Treeo takes a "direct" approach to state management, i.e., state is updated in-place by the Tree whenever it needs to. For example, this module will calculate the running average of its input:
@dataclass class Average(to.Tree): count: State[jnp.ndarray] = jnp.array(0) total: State[jnp.ndarray] = jnp.array(0.0) def __call__(self, x): self.count += np.prod(x.shape) self.total += jnp.sum(x) return self.total / self.count
What is the catch?
State management is one of the most challenging things in JAX, but with the help of Treeo it seems effortless, what is the catch? As always there is a trade-off to consider: Treeo's approach requires to consider how to propagate state changes properly while taking into account the fact that Pytree operations create new objects, that is, since reference do not persist across calls through these functions changes might be lost.
A standard solution to this problem is: always output the
Tree whose state has been updated. For example, a typical gradient function in a Deep Learning application that contains a stateful Tree would look like this:
@partial(jax.value_and_grad, has_aux=True) def grad_fn(params, model, x, y): model = to.merge(model, params) y_pred = model(x) # state is updated loss = jnp.mean((y_pred - y) ** 2) return loss, model # return model to propagate state changes params = to.filter(model, Parameter) (loss, model), grads = grad_fn(params, model, x, y) ...

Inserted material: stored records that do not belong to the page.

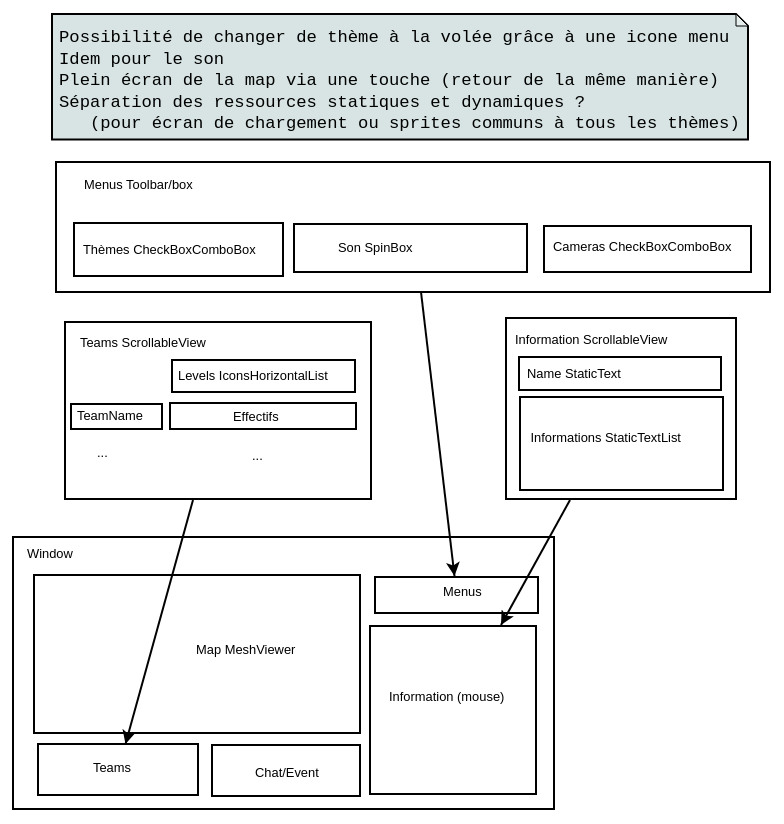
<!DOCTYPE html>
<html lang="fr">
<head>
<meta charset="utf-8">
<title>Schéma de l'interface</title>
<style>
:root {
  --paper: #ffffff;
  --ink: #000000;
  --note: #d7e4e3;
  --fold: #e6eeed;
}
* { box-sizing: border-box; margin: 0; }
html, body { width: 784px; height: 824px; overflow: hidden; background: var(--paper); }
.diagram {
  position: relative;
  width: 784px;
  height: 824px;
  overflow: hidden;
  color: var(--ink);
  font: 12.9px/16px "Liberation Sans", Arial, sans-serif;
}
.note-shape, .arrows { position: absolute; left: 0; top: 0; }
.note-text {
  position: absolute;
  left: 59px;
  top: 27px;
  white-space: pre;
  font: 17.2px/21.6px "Liberation Mono", "Courier New", monospace;
}
/* Diagram nodes: box from --x, --y, --w, --h; label offset from --px, --py */
.node {
  position: absolute;
  left: var(--x);
  top: var(--y);
  width: var(--w);
  height: var(--h);
  padding: var(--py) 0 0 var(--px);
  border: 2px solid var(--ink);
  white-space: nowrap;
  font-size: inherit;
  font-weight: normal;
}
.more { position: absolute; left: var(--x); top: var(--y); }

.toolbar         { --x: 55px;  --y: 160.5px; --w: 716px; --h: 132px; --px: 27px; --py: 14px; }
.toolbar-themes  { --x: 73px;  --y: 222px; --w: 211px; --h: 55px; --px: 8px;  --py: 18px; }
.toolbar-sound   { --x: 293px; --y: 223px; --w: 235px; --h: 50px; --px: 43px; --py: 15px; }
.toolbar-cameras { --x: 543px; --y: 225px; --w: 209px; --h: 48px; --px: 8px;  --py: 12px; }

.teams-view   { --x: 64px;  --y: 321px; --w: 308px; --h: 179px; --px: 14px; --py: 12px; }
.teams-levels { --x: 171px; --y: 359px; --w: 185px; --h: 34px; --px: 5px;  --py: 7px; }
.teams-name   { --x: 70px;  --y: 403px; --w: 93px;  --h: 27px; --px: 5px;  --py: 3px; }
.teams-count  { --x: 169px; --y: 402px; --w: 188px; --h: 28px; --px: 62px; --py: 5px; }
.more-names   { --x: 97px;  --y: 445px; }
.more-counts  { --x: 252px; --y: 448px; }

.info-view { --x: 505px; --y: 317px; --w: 232px; --h: 183px; --px: 8px;  --py: 13px; }
.info-name { --x: 518px; --y: 356px; --w: 204px; --h: 35px; --px: 7px;  --py: 8px; }
.info-list { --x: 518.5px; --y: 395.5px; --w: 205px; --h: 95px; --px: 10px; --py: 32px; }

.window       { --x: 12px;  --y: 535.5px; --w: 543px; --h: 274px; --px: 13px;  --py: 8px; }
.window-map   { --x: 33px;  --y: 574px; --w: 328px; --h: 160px; --px: 161px; --py: 66px; }
.window-menus { --x: 374px; --y: 576px; --w: 165px; --h: 38px;  --px: 67px;  --py: 6px; }
.window-info  { --x: 369px; --y: 624.5px; --w: 168px; --h: 170px; --px: 18px;  --py: 62px; }
.window-teams { --x: 37px;  --y: 743px; --w: 162px; --h: 53px;  --px: 54px;  --py: 15px; }
.window-chat  { --x: 211px; --y: 744px; --w: 150px; --h: 53px;  --px: 42px;  --py: 19px; }
</style>
</head>
<body>
<main class="diagram">

  <aside>
    <svg class="note-shape" width="784" height="150" aria-hidden="true" stroke="var(--ink)">
      <polygon points="52,14 736,14 748,26 748,139.5 52,139.5" fill="var(--note)" stroke-width="2"/>
      <polygon points="736,14 736,26 748,26" fill="var(--fold)" stroke-width="1"/>
    </svg>
    <p class="note-text">Possibilité de changer de thème à la volée grâce à une icone menu
Idem pour le son
Plein écran de la map via une touche (retour de la même manière)
Séparation des ressources statiques et dynamiques ?
   (pour écran de chargement ou sprites communs à tous les thèmes)</p>
  </aside>

  <section>
    <h2 class="node toolbar">Menus Toolbar/box</h2>
    <div class="node toolbar-themes">Thèmes CheckBoxComboBox</div>
    <div class="node toolbar-sound">Son SpinBox</div>
    <div class="node toolbar-cameras">Cameras CheckBoxComboBox</div>
  </section>

  <section>
    <h2 class="node teams-view">Teams ScrollableView</h2>
    <div class="node teams-levels">Levels IconsHorizontalList</div>
    <div class="node teams-name">TeamName</div>
    <div class="node teams-count">Effectifs</div>
    <span class="more more-names">...</span>
    <span class="more more-counts">...</span>
  </section>

  <section>
    <h2 class="node info-view">Information ScrollableView</h2>
    <div class="node info-name">Name StaticText</div>
    <div class="node info-list">Informations StaticTextList</div>
  </section>

  <section>
    <h2 class="node window">Window</h2>
    <div class="node window-map">Map MeshViewer</div>
    <div class="node window-menus">Menus</div>
    <div class="node window-info">Information (mouse)</div>
    <div class="node window-teams">Teams</div>
    <div class="node window-chat">Chat/Event</div>
  </section>

  <svg class="arrows" width="784" height="824" aria-hidden="true" fill="none" stroke="var(--ink)" stroke-width="2">
    <defs>
      <marker id="arrowhead" markerUnits="userSpaceOnUse" markerWidth="16" markerHeight="14" refX="15" refY="7" orient="auto">
        <path d="M15 7 L1 14 L4.5 7 L1 0 Z" fill="var(--ink)" stroke="none"/>
      </marker>
    </defs>
    <line x1="421" y1="292" x2="454.5" y2="576" marker-end="url(#arrowhead)"/>
    <line x1="193" y1="500" x2="125.5" y2="744" marker-end="url(#arrowhead)"/>
    <line x1="570" y1="500" x2="501" y2="625" marker-end="url(#arrowhead)"/>
  </svg>

</main>
</body>
</html>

modelis returned along with the loss through
modelon the outside thus persisting any changes to the state performed on the inside.